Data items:
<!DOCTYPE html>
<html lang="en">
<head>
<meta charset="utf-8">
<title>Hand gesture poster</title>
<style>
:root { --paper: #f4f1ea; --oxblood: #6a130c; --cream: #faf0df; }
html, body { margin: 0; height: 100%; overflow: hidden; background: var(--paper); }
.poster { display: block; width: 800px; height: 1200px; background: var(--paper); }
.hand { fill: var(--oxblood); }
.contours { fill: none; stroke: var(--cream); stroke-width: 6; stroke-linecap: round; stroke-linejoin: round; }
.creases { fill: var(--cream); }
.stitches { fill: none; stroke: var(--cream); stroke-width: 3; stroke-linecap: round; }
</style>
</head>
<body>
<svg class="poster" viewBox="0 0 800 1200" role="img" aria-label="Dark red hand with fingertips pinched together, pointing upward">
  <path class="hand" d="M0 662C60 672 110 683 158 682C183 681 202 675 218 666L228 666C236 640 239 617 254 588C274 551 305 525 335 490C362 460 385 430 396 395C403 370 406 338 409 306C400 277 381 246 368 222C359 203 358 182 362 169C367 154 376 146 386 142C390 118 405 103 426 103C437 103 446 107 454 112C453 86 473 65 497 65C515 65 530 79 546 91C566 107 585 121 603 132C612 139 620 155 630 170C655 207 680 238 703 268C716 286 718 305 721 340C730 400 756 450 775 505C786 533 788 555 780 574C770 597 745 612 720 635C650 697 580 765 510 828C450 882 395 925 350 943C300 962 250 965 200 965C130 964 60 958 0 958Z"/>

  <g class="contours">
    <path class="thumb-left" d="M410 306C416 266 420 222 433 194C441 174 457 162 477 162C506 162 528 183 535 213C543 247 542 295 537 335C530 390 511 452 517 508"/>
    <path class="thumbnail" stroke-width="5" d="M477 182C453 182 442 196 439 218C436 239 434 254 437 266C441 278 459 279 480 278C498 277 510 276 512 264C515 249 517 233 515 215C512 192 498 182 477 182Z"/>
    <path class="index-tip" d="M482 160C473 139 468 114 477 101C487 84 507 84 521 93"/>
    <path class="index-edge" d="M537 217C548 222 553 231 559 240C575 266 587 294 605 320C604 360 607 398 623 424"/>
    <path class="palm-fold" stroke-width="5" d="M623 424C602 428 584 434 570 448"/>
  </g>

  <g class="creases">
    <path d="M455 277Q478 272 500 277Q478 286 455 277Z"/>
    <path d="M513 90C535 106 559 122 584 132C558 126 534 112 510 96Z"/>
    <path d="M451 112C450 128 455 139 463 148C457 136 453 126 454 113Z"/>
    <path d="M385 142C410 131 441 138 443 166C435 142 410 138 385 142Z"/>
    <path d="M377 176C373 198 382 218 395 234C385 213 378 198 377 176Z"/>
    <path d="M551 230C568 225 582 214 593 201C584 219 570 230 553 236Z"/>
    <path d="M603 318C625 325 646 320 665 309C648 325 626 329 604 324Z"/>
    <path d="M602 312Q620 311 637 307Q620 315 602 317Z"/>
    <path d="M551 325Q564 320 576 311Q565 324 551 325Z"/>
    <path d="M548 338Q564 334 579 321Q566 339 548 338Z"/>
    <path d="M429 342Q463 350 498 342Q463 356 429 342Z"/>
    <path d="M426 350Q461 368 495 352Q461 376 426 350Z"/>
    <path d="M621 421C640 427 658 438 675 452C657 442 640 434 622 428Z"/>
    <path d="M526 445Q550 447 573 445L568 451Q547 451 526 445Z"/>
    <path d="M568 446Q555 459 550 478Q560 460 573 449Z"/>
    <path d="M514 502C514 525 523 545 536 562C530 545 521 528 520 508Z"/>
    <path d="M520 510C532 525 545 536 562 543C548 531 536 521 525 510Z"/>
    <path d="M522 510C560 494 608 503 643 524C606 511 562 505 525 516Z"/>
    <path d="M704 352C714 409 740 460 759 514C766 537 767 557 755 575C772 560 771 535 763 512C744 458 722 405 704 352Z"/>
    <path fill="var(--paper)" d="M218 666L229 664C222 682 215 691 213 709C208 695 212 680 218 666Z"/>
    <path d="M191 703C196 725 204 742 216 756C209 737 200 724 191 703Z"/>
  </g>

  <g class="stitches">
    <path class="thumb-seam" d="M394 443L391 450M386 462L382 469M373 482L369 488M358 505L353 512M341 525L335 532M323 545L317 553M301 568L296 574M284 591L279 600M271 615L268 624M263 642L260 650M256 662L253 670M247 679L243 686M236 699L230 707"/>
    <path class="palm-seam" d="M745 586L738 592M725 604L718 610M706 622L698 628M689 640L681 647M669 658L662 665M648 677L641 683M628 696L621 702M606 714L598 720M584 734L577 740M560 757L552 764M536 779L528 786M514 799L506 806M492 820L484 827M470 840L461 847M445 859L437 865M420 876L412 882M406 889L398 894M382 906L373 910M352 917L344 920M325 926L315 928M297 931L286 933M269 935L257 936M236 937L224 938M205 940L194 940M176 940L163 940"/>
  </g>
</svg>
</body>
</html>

Exercise details:
From the first line to the last, return the data above exactly.

Solved problem:
<!DOCTYPE html>
<html lang="en">
<head>
<meta charset="utf-8">
<title>Hand gesture poster</title>
<style>
:root { --paper: #f4f1ea; --oxblood: #6a130c; --cream: #faf0df; }
html, body { margin: 0; height: 100%; overflow: hidden; background: var(--paper); }
.poster { display: block; width: 800px; height: 1200px; background: var(--paper); }
.hand { fill: var(--oxblood); }
.contours { fill: none; stroke: var(--cream); stroke-width: 6; stroke-linecap: round; stroke-linejoin: round; }
.creases { fill: var(--cream); }
.stitches { fill: none; stroke: var(--cream); stroke-width: 3; stroke-linecap: round; }
</style>
</head>
<body>
<svg class="poster" viewBox="0 0 800 1200" role="img" aria-label="Dark red hand with fingertips pinched together, pointing upward">
  <path class="hand" d="M0 662C60 672 110 683 158 682C183 681 202 675 218 666L228 666C236 640 239 617 254 588C274 551 305 525 335 490C362 460 385 430 396 395C403 370 406 338 409 306C400 277 381 246 368 222C359 203 358 182 362 169C367 154 376 146 386 142C390 118 405 103 426 103C437 103 446 107 454 112C453 86 473 65 497 65C515 65 530 79 546 91C566 107 585 121 603 132C612 139 620 155 630 170C655 207 680 238 703 268C716 286 718 305 721 340C730 400 756 450 775 505C786 533 788 555 780 574C770 597 745 612 720 635C650 697 580 765 510 828C450 882 395 925 350 943C300 962 250 965 200 965C130 964 60 958 0 958Z"/>

  <g class="contours">
    <path class="thumb-left" d="M410 306C416 266 420 222 433 194C441 174 457 162 477 162C506 162 528 183 535 213C543 247 542 295 537 335C530 390 511 452 517 508"/>
    <path class="thumbnail" stroke-width="5" d="M477 182C453 182 442 196 439 218C436 239 434 254 437 266C441 278 459 279 480 278C498 277 510 276 512 264C515 249 517 233 515 215C512 192 498 182 477 182Z"/>
    <path class="index-tip" d="M482 160C473 139 468 114 477 101C487 84 507 84 521 93"/>
    <path class="index-edge" d="M537 217C548 222 553 231 559 240C575 266 587 294 605 320C604 360 607 398 623 424"/>
    <path class="palm-fold" stroke-width="5" d="M623 424C602 428 584 434 570 448"/>
  </g>

  <g class="creases">
    <path d="M455 277Q478 272 500 277Q478 286 455 277Z"/>
    <path d="M513 90C535 106 559 122 584 132C558 126 534 112 510 96Z"/>
    <path d="M451 112C450 128 455 139 463 148C457 136 453 126 454 113Z"/>
    <path d="M385 142C410 131 441 138 443 166C435 142 410 138 385 142Z"/>
    <path d="M377 176C373 198 382 218 395 234C385 213 378 198 377 176Z"/>
    <path d="M551 230C568 225 582 214 593 201C584 219 570 230 553 236Z"/>
    <path d="M603 318C625 325 646 320 665 309C648 325 626 329 604 324Z"/>
    <path d="M602 312Q620 311 637 307Q620 315 602 317Z"/>
    <path d="M551 325Q564 320 576 311Q565 324 551 325Z"/>
    <path d="M548 338Q564 334 579 321Q566 339 548 338Z"/>
    <path d="M429 342Q463 350 498 342Q463 356 429 342Z"/>
    <path d="M426 350Q461 368 495 352Q461 376 426 350Z"/>
    <path d="M621 421C640 427 658 438 675 452C657 442 640 434 622 428Z"/>
    <path d="M526 445Q550 447 573 445L568 451Q547 451 526 445Z"/>
    <path d="M568 446Q555 459 550 478Q560 460 573 449Z"/>
    <path d="M514 502C514 525 523 545 536 562C530 545 521 528 520 508Z"/>
    <path d="M520 510C532 525 545 536 562 543C548 531 536 521 525 510Z"/>
    <path d="M522 510C560 494 608 503 643 524C606 511 562 505 525 516Z"/>
    <path d="M704 352C714 409 740 460 759 514C766 537 767 557 755 575C772 560 771 535 763 512C744 458 722 405 704 352Z"/>
    <path fill="var(--paper)" d="M218 666L229 664C222 682 215 691 213 709C208 695 212 680 218 666Z"/>
    <path d="M191 703C196 725 204 742 216 756C209 737 200 724 191 703Z"/>
  </g>

  <g class="stitches">
    <path class="thumb-seam" d="M394 443L391 450M386 462L382 469M373 482L369 488M358 505L353 512M341 525L335 532M323 545L317 553M301 568L296 574M284 591L279 600M271 615L268 624M263 642L260 650M256 662L253 670M247 679L243 686M236 699L230 707"/>
    <path class="palm-seam" d="M745 586L738 592M725 604L718 610M706 622L698 628M689 640L681 647M669 658L662 665M648 677L641 683M628 696L621 702M606 714L598 720M584 734L577 740M560 757L552 764M536 779L528 786M514 799L506 806M492 820L484 827M470 840L461 847M445 859L437 865M420 876L412 882M406 889L398 894M382 906L373 910M352 917L344 920M325 926L315 928M297 931L286 933M269 935L257 936M236 937L224 938M205 940L194 940M176 940L163 940"/>
  </g>
</svg>
</body>
</html>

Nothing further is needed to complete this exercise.